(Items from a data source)
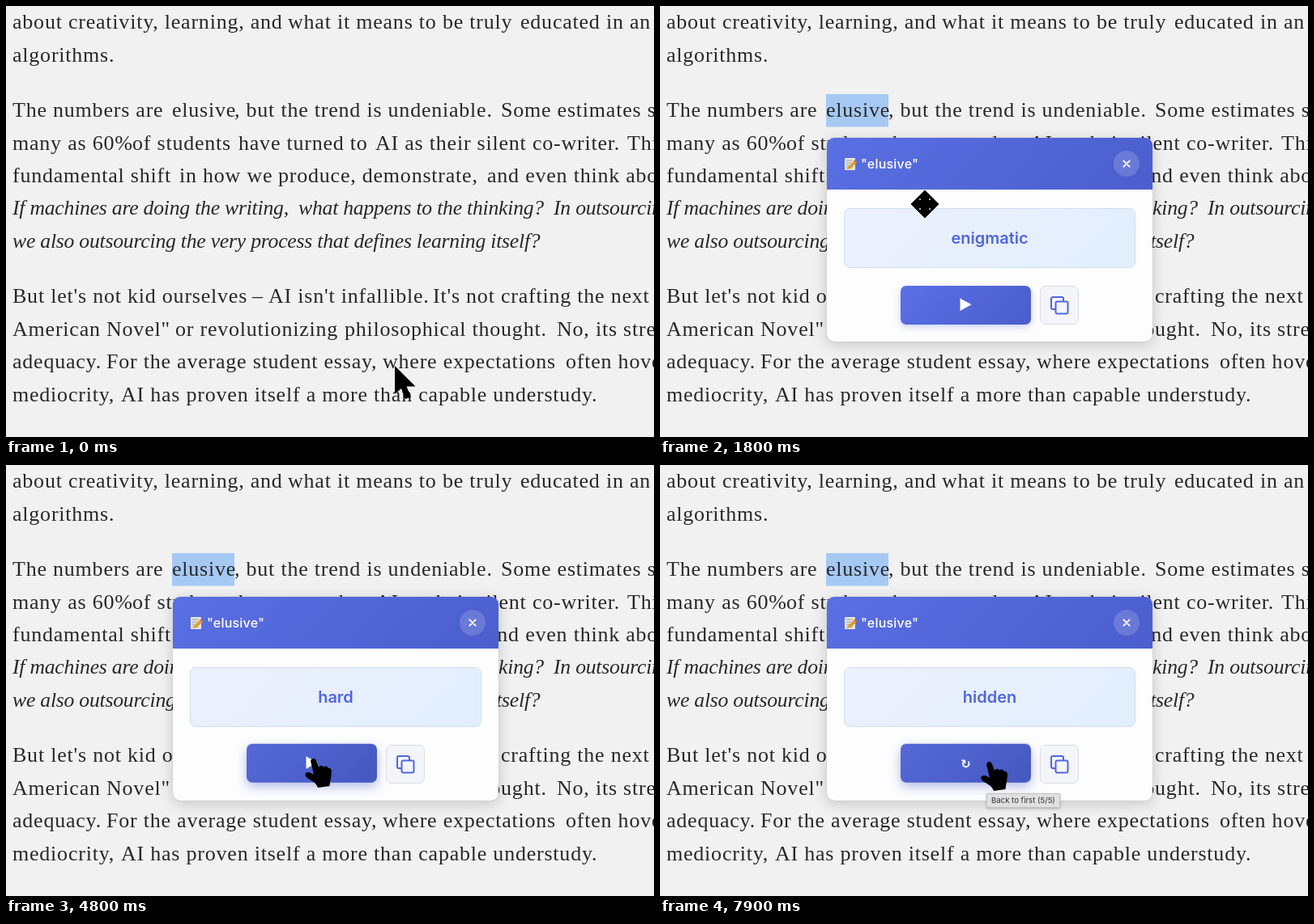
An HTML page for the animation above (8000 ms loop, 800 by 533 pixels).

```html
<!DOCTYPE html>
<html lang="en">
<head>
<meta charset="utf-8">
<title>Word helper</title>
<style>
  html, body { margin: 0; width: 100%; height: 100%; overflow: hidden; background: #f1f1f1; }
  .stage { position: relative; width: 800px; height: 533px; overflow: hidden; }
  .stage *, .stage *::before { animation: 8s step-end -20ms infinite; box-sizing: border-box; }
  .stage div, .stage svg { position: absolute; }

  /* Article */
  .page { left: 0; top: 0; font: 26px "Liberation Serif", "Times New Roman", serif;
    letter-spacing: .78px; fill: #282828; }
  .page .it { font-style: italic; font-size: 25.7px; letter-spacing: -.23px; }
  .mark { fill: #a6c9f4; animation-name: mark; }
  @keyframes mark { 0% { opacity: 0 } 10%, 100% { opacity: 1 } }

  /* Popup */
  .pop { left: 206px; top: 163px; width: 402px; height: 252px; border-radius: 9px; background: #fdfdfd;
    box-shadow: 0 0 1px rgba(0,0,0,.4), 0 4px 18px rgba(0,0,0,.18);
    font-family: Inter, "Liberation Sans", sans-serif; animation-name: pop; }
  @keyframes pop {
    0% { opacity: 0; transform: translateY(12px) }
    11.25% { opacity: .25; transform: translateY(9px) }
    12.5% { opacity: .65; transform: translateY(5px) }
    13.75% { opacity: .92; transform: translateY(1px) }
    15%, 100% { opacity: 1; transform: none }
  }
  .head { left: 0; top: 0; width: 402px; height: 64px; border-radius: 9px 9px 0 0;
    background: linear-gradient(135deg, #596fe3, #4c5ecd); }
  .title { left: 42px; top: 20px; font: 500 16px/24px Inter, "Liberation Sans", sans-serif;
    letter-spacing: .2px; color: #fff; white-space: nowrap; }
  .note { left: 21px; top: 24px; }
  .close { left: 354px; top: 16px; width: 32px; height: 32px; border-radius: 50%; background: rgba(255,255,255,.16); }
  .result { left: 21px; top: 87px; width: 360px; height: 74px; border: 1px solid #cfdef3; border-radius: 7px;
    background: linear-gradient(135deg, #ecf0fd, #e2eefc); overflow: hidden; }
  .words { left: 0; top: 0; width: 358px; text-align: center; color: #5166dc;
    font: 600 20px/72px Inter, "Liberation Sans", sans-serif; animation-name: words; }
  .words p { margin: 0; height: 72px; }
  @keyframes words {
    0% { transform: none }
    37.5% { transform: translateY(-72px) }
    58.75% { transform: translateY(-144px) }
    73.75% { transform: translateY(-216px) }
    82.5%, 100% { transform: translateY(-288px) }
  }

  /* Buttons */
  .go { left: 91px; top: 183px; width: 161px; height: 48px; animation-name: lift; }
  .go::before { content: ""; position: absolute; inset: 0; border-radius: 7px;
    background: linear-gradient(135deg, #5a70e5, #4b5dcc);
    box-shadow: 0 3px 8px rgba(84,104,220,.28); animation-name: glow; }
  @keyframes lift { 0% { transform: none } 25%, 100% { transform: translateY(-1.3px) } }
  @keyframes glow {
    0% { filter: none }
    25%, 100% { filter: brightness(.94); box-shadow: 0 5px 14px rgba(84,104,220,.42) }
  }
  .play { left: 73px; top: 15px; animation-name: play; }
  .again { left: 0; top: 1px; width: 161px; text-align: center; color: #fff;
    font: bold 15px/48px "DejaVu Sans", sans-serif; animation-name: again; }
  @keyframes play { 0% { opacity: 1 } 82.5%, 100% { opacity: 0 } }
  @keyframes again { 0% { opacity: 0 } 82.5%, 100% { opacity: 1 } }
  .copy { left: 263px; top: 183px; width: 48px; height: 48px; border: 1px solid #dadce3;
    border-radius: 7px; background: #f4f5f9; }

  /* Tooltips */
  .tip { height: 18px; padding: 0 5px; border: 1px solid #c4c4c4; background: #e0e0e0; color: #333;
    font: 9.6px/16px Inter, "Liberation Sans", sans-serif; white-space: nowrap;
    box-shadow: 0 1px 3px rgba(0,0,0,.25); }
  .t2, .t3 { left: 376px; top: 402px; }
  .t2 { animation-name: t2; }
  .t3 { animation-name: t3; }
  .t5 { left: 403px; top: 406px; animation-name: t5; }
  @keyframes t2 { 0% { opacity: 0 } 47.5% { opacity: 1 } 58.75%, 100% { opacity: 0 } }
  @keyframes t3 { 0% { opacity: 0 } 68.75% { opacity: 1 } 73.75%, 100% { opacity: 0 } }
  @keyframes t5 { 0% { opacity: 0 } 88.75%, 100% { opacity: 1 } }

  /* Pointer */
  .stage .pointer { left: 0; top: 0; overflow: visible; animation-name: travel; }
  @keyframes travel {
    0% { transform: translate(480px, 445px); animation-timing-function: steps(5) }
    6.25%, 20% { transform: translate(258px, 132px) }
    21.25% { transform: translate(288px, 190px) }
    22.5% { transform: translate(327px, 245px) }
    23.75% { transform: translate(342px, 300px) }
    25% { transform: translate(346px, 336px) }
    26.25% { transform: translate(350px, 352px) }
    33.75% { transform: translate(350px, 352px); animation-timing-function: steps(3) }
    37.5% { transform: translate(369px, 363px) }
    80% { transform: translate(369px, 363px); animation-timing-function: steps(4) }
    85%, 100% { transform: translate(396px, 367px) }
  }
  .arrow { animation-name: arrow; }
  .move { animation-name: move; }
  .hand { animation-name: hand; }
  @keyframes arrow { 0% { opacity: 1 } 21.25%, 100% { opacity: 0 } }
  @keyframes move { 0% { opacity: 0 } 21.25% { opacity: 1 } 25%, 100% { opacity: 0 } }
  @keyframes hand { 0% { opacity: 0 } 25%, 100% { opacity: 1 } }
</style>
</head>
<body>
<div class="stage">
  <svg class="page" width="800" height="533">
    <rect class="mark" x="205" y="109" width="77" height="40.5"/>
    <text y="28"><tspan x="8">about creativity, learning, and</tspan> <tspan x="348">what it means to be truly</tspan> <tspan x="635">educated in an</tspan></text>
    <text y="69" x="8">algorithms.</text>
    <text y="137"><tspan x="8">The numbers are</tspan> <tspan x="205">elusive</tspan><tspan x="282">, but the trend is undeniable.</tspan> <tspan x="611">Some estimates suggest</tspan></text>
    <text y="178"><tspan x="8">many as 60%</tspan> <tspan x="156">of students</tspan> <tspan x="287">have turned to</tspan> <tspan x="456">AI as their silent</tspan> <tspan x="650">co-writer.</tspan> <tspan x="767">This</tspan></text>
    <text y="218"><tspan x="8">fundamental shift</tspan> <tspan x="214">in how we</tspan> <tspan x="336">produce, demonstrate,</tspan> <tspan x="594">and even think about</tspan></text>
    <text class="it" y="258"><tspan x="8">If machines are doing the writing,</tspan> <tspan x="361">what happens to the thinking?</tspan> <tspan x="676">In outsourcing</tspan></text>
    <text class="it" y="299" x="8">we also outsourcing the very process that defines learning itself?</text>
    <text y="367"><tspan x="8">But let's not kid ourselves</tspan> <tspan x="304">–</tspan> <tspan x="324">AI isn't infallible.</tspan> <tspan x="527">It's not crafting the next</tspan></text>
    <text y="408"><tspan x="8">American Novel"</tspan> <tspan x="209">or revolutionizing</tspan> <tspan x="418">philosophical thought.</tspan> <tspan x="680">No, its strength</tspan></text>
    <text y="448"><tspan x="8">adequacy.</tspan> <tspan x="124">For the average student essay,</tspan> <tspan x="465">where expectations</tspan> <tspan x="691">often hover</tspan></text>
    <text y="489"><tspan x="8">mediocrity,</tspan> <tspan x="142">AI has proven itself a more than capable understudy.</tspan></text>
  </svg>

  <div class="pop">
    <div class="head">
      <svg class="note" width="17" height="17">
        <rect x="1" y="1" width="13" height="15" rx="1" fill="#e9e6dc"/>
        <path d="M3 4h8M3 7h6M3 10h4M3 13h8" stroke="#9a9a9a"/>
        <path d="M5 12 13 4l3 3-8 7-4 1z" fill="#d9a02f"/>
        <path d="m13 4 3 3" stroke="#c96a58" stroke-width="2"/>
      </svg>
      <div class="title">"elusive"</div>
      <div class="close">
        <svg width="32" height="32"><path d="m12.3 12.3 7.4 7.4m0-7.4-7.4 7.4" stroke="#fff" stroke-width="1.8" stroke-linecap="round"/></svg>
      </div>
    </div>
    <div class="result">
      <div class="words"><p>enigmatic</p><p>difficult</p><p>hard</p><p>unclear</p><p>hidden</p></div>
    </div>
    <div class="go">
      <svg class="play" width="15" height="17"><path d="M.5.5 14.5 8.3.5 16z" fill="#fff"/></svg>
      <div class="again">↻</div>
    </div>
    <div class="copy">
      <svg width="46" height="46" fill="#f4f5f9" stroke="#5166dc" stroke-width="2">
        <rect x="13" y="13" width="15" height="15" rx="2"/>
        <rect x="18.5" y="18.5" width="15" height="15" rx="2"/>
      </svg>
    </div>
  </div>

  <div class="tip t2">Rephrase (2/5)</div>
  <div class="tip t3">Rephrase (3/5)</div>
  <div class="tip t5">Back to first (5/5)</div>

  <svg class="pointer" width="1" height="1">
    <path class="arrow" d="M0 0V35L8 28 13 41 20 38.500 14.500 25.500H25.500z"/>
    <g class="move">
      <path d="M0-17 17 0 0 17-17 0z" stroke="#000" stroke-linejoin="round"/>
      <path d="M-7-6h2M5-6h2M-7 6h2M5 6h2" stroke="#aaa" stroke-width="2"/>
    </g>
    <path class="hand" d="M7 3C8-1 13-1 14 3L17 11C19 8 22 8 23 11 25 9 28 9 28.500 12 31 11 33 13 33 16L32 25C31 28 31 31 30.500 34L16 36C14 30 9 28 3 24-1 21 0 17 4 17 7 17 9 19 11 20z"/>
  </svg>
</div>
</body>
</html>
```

---

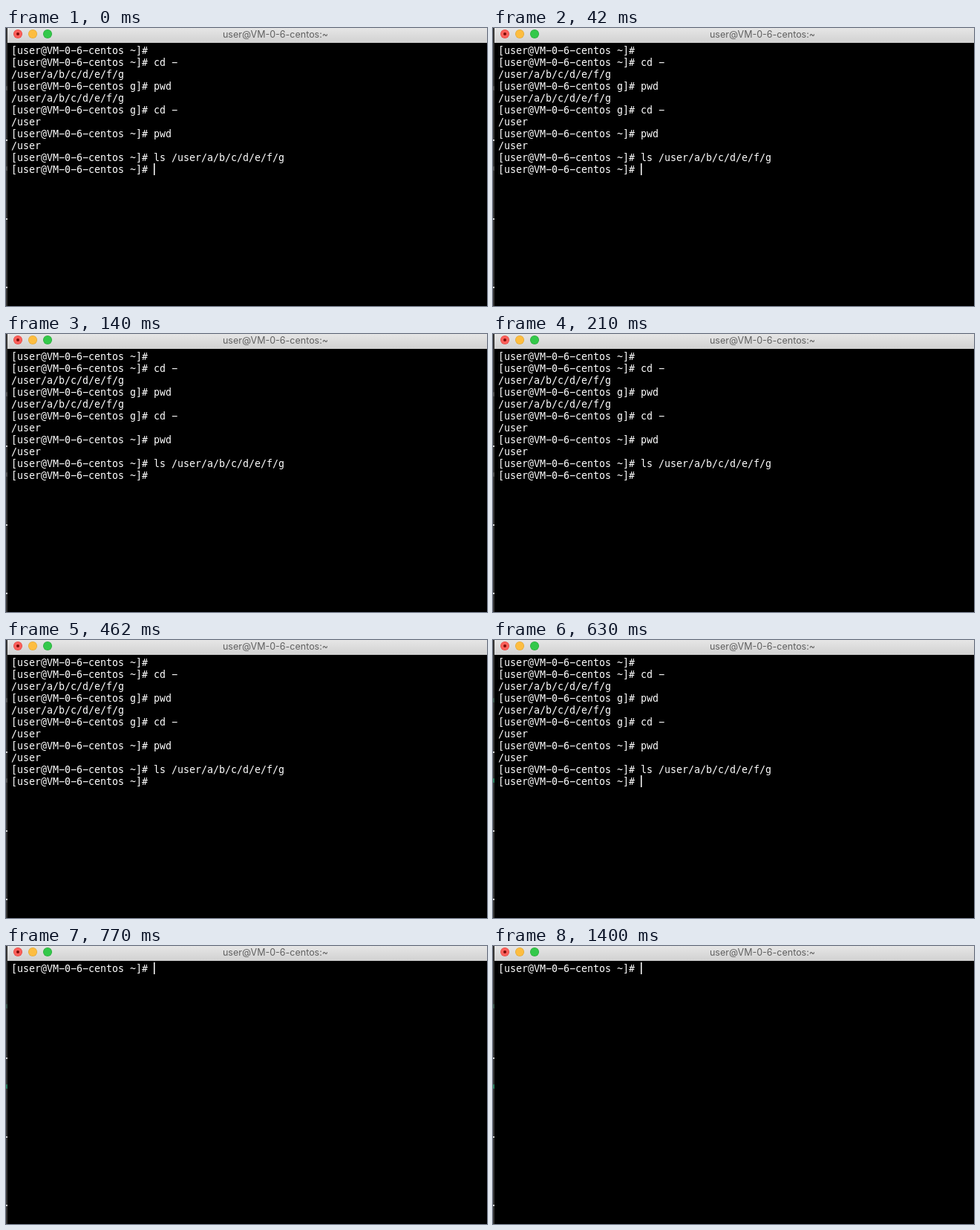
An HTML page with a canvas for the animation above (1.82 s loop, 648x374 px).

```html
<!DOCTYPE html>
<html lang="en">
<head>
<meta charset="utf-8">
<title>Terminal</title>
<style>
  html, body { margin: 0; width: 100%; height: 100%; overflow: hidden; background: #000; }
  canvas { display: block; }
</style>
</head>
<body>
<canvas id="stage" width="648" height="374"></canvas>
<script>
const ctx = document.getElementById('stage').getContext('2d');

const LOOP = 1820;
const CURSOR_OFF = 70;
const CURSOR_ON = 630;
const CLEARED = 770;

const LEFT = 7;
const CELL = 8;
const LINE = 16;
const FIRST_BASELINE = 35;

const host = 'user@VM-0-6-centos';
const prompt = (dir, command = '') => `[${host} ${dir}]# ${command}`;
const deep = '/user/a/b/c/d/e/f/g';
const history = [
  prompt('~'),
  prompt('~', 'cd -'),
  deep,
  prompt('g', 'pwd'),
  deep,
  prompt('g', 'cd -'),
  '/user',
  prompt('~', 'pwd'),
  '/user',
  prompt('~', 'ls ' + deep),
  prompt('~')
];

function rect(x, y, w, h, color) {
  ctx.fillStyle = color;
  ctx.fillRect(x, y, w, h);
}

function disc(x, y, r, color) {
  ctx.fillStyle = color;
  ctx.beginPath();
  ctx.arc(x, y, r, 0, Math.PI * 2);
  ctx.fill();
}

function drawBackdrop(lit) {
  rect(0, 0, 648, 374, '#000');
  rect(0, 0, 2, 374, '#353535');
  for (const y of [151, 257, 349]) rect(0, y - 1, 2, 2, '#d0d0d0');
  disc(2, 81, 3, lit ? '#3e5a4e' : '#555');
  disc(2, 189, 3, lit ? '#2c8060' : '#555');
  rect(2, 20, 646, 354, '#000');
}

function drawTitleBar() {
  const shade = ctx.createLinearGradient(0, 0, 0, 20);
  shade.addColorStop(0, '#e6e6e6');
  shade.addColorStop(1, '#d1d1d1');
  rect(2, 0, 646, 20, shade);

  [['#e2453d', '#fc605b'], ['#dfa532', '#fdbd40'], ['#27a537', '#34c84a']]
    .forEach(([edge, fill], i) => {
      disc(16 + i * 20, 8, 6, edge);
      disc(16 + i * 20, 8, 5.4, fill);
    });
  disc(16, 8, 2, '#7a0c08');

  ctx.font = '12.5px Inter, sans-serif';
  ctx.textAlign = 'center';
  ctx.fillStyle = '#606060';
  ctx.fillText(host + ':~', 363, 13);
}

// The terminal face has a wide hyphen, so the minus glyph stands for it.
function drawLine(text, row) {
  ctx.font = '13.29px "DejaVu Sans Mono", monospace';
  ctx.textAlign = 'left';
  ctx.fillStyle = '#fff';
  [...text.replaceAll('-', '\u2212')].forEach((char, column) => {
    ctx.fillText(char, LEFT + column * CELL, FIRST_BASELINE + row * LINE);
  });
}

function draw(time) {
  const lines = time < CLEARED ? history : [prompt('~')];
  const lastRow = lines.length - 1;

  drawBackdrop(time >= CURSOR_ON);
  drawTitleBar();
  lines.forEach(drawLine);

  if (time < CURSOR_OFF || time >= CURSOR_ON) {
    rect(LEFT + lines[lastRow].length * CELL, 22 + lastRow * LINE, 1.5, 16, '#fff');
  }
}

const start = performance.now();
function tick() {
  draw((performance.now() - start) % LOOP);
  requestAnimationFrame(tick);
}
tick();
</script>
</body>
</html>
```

§ **REQUIREMENT**:
Go through the records. Copy each line where "function" appears.

§ **SOLUTION FOR THIS PROBLEM**:
    0% { transform: translate(480px, 445px); animation-timing-function: steps(5) }
    33.75% { transform: translate(350px, 352px); animation-timing-function: steps(3) }
    80% { transform: translate(369px, 363px); animation-timing-function: steps(4) }
function rect(x, y, w, h, color) {
function disc(x, y, r, color) {
function drawBackdrop(lit) {
function drawTitleBar() {
function drawLine(text, row) {
function draw(time) {
function tick() {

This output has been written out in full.